THE EDITED PRESS RELEASE: “Storage units hold possessions on pause from the outside world, objects capable of reconnecting us to a time or place. Hana Vu (born in 2000s California) grew up with her family making regular use of public storage spaces in Los Angeles, moving every few years, leaving a mix of the sacred and the mundane to sit inside concrete and steel. The 20-year-old musician sees the art of making and releasing songs in a similar sense: “These public expressions of thoughts, feelings, baggage, experiences that accumulate every year and fill little units such as ‘albums.’ ”
She lived next to one of these buildings when she started writing her full-length album Public Storage, and its towering presence lends a metaphor to a record that sounds far bigger than the bedroom it came from. The emotional chattels of these guitar-driven pop songs are scattered in different boxes, but they all belonged to one person at one point. Being left behind gives these vignettes a tone of brooding introspection. Across the album, Vu excavates an internal universe, loading and unpacking memories, moods, and imagined scenes with agency, charisma, and conviction.
Vu’s relationship with music began when she picked up a guitar her dad had lying around and taught herself to play. She’d wake up every day and listen to L.A.’s 8.7, home to ’90s and ’00s alternative rock; later in high school, she found the local DIY scene. She remembers, “A lot of my peer musicians were surf rock/punk type bands and so I tried to fit into that when I was gigging around. But what I was listening to at that time (St. Vincent, Sufjan Stevens) was very different from what I performed.” Ultimately she’d do her own thing, keeping a journal of bedroom pop experiments on Bandcamp, including a low-key Willow Smith collaboration and covers of The Cure and Phil Collins. She released a self-produced debut EP in 2018, followed by a double EP the next year.

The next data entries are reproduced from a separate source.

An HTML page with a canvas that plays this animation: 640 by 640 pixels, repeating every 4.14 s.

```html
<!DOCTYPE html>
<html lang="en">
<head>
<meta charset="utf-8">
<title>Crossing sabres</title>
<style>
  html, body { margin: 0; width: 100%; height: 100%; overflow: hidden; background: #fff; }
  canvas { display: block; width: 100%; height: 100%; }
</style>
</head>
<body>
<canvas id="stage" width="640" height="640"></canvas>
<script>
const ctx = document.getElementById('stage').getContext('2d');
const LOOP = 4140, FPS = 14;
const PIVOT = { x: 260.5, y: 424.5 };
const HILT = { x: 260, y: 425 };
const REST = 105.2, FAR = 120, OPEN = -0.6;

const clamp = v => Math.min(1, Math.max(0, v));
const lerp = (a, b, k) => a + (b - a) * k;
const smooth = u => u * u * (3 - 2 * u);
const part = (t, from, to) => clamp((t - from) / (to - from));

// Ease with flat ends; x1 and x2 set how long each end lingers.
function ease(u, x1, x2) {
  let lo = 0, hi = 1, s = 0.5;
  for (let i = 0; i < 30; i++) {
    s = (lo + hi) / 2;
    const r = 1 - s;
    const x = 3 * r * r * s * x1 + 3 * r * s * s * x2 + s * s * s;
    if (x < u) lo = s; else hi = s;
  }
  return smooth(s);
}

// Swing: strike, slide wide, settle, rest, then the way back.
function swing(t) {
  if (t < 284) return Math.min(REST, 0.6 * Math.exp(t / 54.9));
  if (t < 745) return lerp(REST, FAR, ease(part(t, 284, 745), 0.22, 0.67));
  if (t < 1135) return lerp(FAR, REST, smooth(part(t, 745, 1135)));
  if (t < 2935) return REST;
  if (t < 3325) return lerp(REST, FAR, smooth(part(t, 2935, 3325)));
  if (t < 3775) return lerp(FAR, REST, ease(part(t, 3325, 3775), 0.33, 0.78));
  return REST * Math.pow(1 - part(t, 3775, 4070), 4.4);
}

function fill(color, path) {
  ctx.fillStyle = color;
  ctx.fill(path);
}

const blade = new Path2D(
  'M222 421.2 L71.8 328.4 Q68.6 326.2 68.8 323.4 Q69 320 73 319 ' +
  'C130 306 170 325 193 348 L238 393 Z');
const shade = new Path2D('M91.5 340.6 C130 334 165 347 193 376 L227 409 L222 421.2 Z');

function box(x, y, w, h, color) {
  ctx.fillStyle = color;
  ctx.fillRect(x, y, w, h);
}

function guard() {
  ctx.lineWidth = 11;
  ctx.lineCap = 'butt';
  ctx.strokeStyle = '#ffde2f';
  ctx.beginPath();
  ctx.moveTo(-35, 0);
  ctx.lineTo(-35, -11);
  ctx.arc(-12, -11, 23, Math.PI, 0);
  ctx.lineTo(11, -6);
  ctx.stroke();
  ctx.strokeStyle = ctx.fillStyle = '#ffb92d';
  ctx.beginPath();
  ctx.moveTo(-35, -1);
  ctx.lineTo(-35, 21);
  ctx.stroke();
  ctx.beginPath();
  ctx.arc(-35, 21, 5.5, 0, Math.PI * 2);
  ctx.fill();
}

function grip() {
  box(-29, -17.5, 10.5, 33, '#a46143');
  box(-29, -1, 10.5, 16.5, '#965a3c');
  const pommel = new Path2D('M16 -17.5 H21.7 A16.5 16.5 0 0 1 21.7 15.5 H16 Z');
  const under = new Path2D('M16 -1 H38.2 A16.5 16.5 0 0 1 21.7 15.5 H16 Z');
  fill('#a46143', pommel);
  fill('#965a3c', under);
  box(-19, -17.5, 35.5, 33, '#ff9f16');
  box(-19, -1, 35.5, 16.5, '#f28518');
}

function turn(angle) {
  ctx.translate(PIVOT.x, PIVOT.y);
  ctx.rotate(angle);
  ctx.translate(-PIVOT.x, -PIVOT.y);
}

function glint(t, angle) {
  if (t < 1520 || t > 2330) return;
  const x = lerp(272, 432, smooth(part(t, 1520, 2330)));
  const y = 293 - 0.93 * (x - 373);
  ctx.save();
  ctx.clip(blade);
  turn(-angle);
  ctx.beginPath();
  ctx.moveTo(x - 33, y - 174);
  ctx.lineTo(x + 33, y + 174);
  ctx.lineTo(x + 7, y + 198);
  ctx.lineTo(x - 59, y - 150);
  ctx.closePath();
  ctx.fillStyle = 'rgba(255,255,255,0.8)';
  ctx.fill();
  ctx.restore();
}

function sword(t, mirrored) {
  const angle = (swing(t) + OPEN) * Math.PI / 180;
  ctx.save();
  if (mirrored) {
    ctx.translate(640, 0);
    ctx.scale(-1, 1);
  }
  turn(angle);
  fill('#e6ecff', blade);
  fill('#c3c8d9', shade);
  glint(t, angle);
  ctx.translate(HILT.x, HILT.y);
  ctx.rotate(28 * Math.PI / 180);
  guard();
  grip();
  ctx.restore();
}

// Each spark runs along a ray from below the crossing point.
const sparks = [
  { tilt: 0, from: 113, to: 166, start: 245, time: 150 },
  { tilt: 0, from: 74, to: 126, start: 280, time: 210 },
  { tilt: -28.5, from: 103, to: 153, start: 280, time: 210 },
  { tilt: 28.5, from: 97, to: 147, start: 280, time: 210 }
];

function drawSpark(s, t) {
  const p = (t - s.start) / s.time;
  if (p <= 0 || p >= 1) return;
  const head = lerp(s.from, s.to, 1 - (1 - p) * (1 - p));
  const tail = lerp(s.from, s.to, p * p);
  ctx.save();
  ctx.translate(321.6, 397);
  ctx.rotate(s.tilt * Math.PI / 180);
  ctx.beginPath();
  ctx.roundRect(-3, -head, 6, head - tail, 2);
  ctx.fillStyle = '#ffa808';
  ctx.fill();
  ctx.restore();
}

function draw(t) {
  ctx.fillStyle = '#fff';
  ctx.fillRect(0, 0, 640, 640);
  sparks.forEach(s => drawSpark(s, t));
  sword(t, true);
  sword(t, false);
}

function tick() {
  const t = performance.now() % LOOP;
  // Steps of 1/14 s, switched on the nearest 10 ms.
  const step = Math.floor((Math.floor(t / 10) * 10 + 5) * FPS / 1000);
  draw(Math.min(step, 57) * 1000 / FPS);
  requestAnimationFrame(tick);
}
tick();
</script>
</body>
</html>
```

Public Storage builds on the sound of Vu’s early work underscoring her strengths as a songwriter with a deeper sense of luster, sophistication, and urgency. She calls it “very invasive and intense sounding music,” refreshingly out of step with contemporary trends; this is music to engage with rather than lean back to. For the first time, she welcomes a co-producer, Jackson Phillips (Day Wave), who helps Vu create a vast, grainy, multifaceted world to stretch into vocally, her distinct contralto drifting freely between evocative low-lit ruminations and soulful, skyward bursts.
Vu opens the album fixed on a force that recurs throughout. She explains, “I am not religious but when writing these songs I imagined a sort of desolate character crying out to an ultimately punitive force for something more.” The first sounds we hear are charming: isolated piano keys cycle into warm strums and self-harmonies on April Fool, as Vu’s protagonist dismisses her surroundings and ability to communicate. The soft amber glow diffuses into the album’s title track, a darker, murkier, louder place. Vu rips through Public Storage with a series of defiant rejections (failure, family, magic) and cathartic demands (“here are my bruises / all my dents and my fuses / everything that I’ve got to prove”). It’s a rare and powerful display of vulnerability from a lyricist who favors the abstract over autobiographical.
Built on a disco synth pattern and grooving bass stabs, Aubade has the bright bounce of its morning namesake, cleverly at odds with its downbeat subject. The contrast continues on Keeper, a pulsating new wave cut, replete with soaring dreamy synths and a cooly snarling narrator, again challenging that force (“Are you my keeper / can you keep me woe”). Gutter returns to the grungy lowlight, with muscular guitar riffs striating above a bed of feedback, swelling alongside orchestral strings to a roaring finish (“I keep score and scream it in the dark / like you wanted”).
The back half of Public Storage features some of its most striking moments: the rhythmic, hook-heavy Everybody’s Birthday speaks to the evil absurdity of the present, the end of times. The night is red, the mood is blue, and her character’s shame is painted gold. Vu saves Maker for last, a final go at the existential. That long-lost trinket, enormously meaningful, buried at the bottom of a box at the back of the unit. Tender banjo plucks and piano keys serve as the base for Vu’s escalating harmonies, overcome by remorseful exhalations, the song culminates on the lines: “Save me oh my angel / are you angry / cos I’m not stronger and I crumble / oh that’s my nature / just like you.” In that address, in finding something lost along the way in too many shuffles from place to place, Vu finds a tarnished token of solace and a logical conclusion for Public Storage: We are all fucked up, scattered, prone to getting lost, and whoever, whatever made us is fucked up, scattered and lost too.”